(Document images with source code)

= = = =

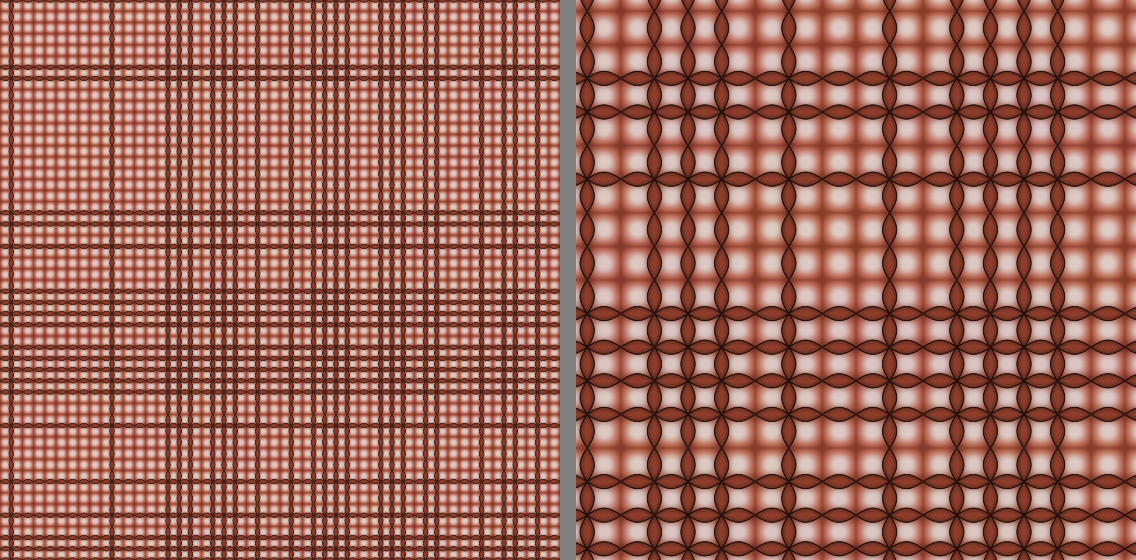
Left: the whole. Right: its middle third, enlarged.
Reproduce this pattern procedurally as a Shadertoy shader.

```glsl
const float PI = 3.14159265;
const float CELLS = 50.0;

const vec3 INK = vec3(0.10, 0.04, 0.03);
const vec3 UMBER = vec3(0.41, 0.18, 0.12);
const vec3 RUST = vec3(0.56, 0.24, 0.17);
const vec3 CLAY = vec3(0.71, 0.39, 0.31);
const vec3 ROSE = vec3(0.79, 0.56, 0.51);
const vec3 CREAM = vec3(0.87, 0.79, 0.77);

// Irregular choice of grid lines; density swells around peak and wraps
float hasChain(float line, float share, float swing, float peak, float seed) {
    float n = mod(line - 1.0, CELLS);
    float pick = fract(n * (n * 0.618 + seed));
    float chance = share + swing * cos(2.0 * PI * (n / CELLS - peak));
    return step(pick, chance);
}

// Signed distance to a string of lenses pinched at every whole step
float lensChain(float across, float along, float halfWidth) {
    float bulge = halfWidth * abs(sin(PI * along));
    float slope = halfWidth * PI * cos(PI * along);
    return (abs(across) - bulge) / sqrt(1.0 + slope * slope);
}

// Soft glowing cells, darkest where the grid lines meet
vec3 glowGrid(vec2 p) {
    vec2 s = abs(sin(PI * p));
    float tone = mix(0.5 * (s.x + s.y), s.x * s.y, 0.6);
    vec3 color = mix(RUST * 0.94, CLAY, smoothstep(0.04, 0.42, tone));
    color = mix(color, ROSE, smoothstep(0.32, 0.68, tone));
    return mix(color, CREAM, smoothstep(0.56, 0.96, tone));
}

// Layered sines with whole frequencies, so the drift wraps
float tintDrift(vec2 uv) {
    return 0.5 * sin(2.0 * PI * (7.0 * uv.y + uv.x))
         + 0.3 * sin(2.0 * PI * (5.0 * uv.x - 2.0 * uv.y))
         + 0.2 * sin(2.0 * PI * (13.0 * uv.y + 3.0 * uv.x));
}

// Faint halo, filled lens and thin dark outline
vec3 paintChain(vec3 base, float d, float present, float halfWidth, float stroke, float aa) {
    float halo = 0.16 * exp(-max(d, 0.0) / 0.08);
    vec3 color = base * (1.0 - halo * present);
    vec3 fill = mix(UMBER, RUST, smoothstep(0.0, 0.8 * halfWidth, -d));
    color = mix(color, fill, present * smoothstep(aa, -aa, d));
    float edge = smoothstep(stroke + aa, stroke - aa, abs(d));
    return mix(color, INK, 0.9 * edge * present);
}

void mainImage(out vec4 fragColor, in vec2 fragCoord) {
    vec2 uv = fragCoord / iResolution.xy;
    vec2 p = uv * CELLS;
    float aa = 0.5 * CELLS / iResolution.y;
    float halfWidth = 0.21;
    float stroke = 0.018;

    vec2 line = floor(p + 0.5);
    vec2 offset = p - line;
    float column = hasChain(line.x, 0.48, 0.33, 0.67, 0.0);
    float row = hasChain(line.y, 0.40, 0.16, 0.28, 0.5);

    vec3 color = glowGrid(p);
    color += vec3(0.0, 0.010, -0.006) * tintDrift(uv);

    // Chains running up, then chains running across
    color = paintChain(color, lensChain(offset.x, p.y, halfWidth), column, halfWidth, stroke, aa);
    color = paintChain(color, lensChain(offset.y, p.x, halfWidth), row, halfWidth, stroke, aa);

    fragColor = vec4(clamp(color, 0.0, 1.0), 1.0);
}
```
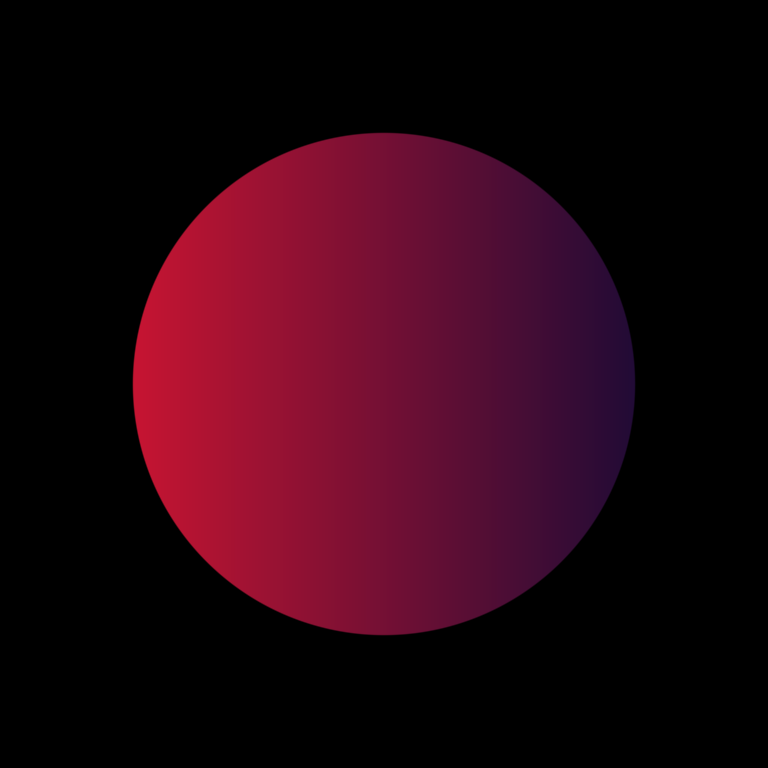
Reproduce this background procedurally as a WebGL 1 fragment shader.

```glsl
precision highp float;

uniform vec2 u_resolution;

#define DISC_CENTER vec2(0.5)
#define DISC_RADIUS 0.327
#define BACKDROP vec3(0.0)
#define CRIMSON vec3(0.78, 0.08, 0.195)
#define INDIGO vec3(0.13, 0.042, 0.21)

// Signed distance to a circle, negative inside
float circleDistance(vec2 point, vec2 center, float radius) {
    return length(point - center) - radius;
}

void main() {
    float canvasSize = min(u_resolution.x, u_resolution.y);
    vec2 point = (gl_FragCoord.xy - 0.5 * u_resolution) / canvasSize + 0.5;
    float edgeWidth = 1.0 / canvasSize;

    // Horizontal gradient spanning the disc
    float across = (point.x - DISC_CENTER.x) / (2.0 * DISC_RADIUS) + 0.5;
    vec3 discColor = mix(CRIMSON, INDIGO, clamp(across, 0.0, 1.0));

    // Disc with a smoothed rim
    float distanceToRim = circleDistance(point, DISC_CENTER, DISC_RADIUS);
    float coverage = 1.0 - smoothstep(-edgeWidth, edgeWidth, distanceToRim);

    gl_FragColor = vec4(mix(BACKDROP, discColor, coverage), 1.0);
}
```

= = = =

- **Your goal**: Keep every word of the records exact as you write them out, but drop the pictures.

- **Response to the task**:
Left: the whole. Right: its middle third, enlarged.
Reproduce this pattern procedurally as a Shadertoy shader.

```glsl
const float PI = 3.14159265;
const float CELLS = 50.0;

const vec3 INK = vec3(0.10, 0.04, 0.03);
const vec3 UMBER = vec3(0.41, 0.18, 0.12);
const vec3 RUST = vec3(0.56, 0.24, 0.17);
const vec3 CLAY = vec3(0.71, 0.39, 0.31);
const vec3 ROSE = vec3(0.79, 0.56, 0.51);
const vec3 CREAM = vec3(0.87, 0.79, 0.77);

// Irregular choice of grid lines; density swells around peak and wraps
float hasChain(float line, float share, float swing, float peak, float seed) {
    float n = mod(line - 1.0, CELLS);
    float pick = fract(n * (n * 0.618 + seed));
    float chance = share + swing * cos(2.0 * PI * (n / CELLS - peak));
    return step(pick, chance);
}

// Signed distance to a string of lenses pinched at every whole step
float lensChain(float across, float along, float halfWidth) {
    float bulge = halfWidth * abs(sin(PI * along));
    float slope = halfWidth * PI * cos(PI * along);
    return (abs(across) - bulge) / sqrt(1.0 + slope * slope);
}

// Soft glowing cells, darkest where the grid lines meet
vec3 glowGrid(vec2 p) {
    vec2 s = abs(sin(PI * p));
    float tone = mix(0.5 * (s.x + s.y), s.x * s.y, 0.6);
    vec3 color = mix(RUST * 0.94, CLAY, smoothstep(0.04, 0.42, tone));
    color = mix(color, ROSE, smoothstep(0.32, 0.68, tone));
    return mix(color, CREAM, smoothstep(0.56, 0.96, tone));
}

// Layered sines with whole frequencies, so the drift wraps
float tintDrift(vec2 uv) {
    return 0.5 * sin(2.0 * PI * (7.0 * uv.y + uv.x))
         + 0.3 * sin(2.0 * PI * (5.0 * uv.x - 2.0 * uv.y))
         + 0.2 * sin(2.0 * PI * (13.0 * uv.y + 3.0 * uv.x));
}

// Faint halo, filled lens and thin dark outline
vec3 paintChain(vec3 base, float d, float present, float halfWidth, float stroke, float aa) {
    float halo = 0.16 * exp(-max(d, 0.0) / 0.08);
    vec3 color = base * (1.0 - halo * present);
    vec3 fill = mix(UMBER, RUST, smoothstep(0.0, 0.8 * halfWidth, -d));
    color = mix(color, fill, present * smoothstep(aa, -aa, d));
    float edge = smoothstep(stroke + aa, stroke - aa, abs(d));
    return mix(color, INK, 0.9 * edge * present);
}

void mainImage(out vec4 fragColor, in vec2 fragCoord) {
    vec2 uv = fragCoord / iResolution.xy;
    vec2 p = uv * CELLS;
    float aa = 0.5 * CELLS / iResolution.y;
    float halfWidth = 0.21;
    float stroke = 0.018;

    vec2 line = floor(p + 0.5);
    vec2 offset = p - line;
    float column = hasChain(line.x, 0.48, 0.33, 0.67, 0.0);
    float row = hasChain(line.y, 0.40, 0.16, 0.28, 0.5);

    vec3 color = glowGrid(p);
    color += vec3(0.0, 0.010, -0.006) * tintDrift(uv);

    // Chains running up, then chains running across
    color = paintChain(color, lensChain(offset.x, p.y, halfWidth), column, halfWidth, stroke, aa);
    color = paintChain(color, lensChain(offset.y, p.x, halfWidth), row, halfWidth, stroke, aa);

    fragColor = vec4(clamp(color, 0.0, 1.0), 1.0);
}
```
Reproduce this background procedurally as a WebGL 1 fragment shader.

```glsl
precision highp float;

uniform vec2 u_resolution;

#define DISC_CENTER vec2(0.5)
#define DISC_RADIUS 0.327
#define BACKDROP vec3(0.0)
#define CRIMSON vec3(0.78, 0.08, 0.195)
#define INDIGO vec3(0.13, 0.042, 0.21)

// Signed distance to a circle, negative inside
float circleDistance(vec2 point, vec2 center, float radius) {
    return length(point - center) - radius;
}

void main() {
    float canvasSize = min(u_resolution.x, u_resolution.y);
    vec2 point = (gl_FragCoord.xy - 0.5 * u_resolution) / canvasSize + 0.5;
    float edgeWidth = 1.0 / canvasSize;

    // Horizontal gradient spanning the disc
    float across = (point.x - DISC_CENTER.x) / (2.0 * DISC_RADIUS) + 0.5;
    vec3 discColor = mix(CRIMSON, INDIGO, clamp(across, 0.0, 1.0));

    // Disc with a smoothed rim
    float distanceToRim = circleDistance(point, DISC_CENTER, DISC_RADIUS);
    float coverage = 1.0 - smoothstep(-edgeWidth, edgeWidth, distanceToRim);

    gl_FragColor = vec4(mix(BACKDROP, discColor, coverage), 1.0);
}
```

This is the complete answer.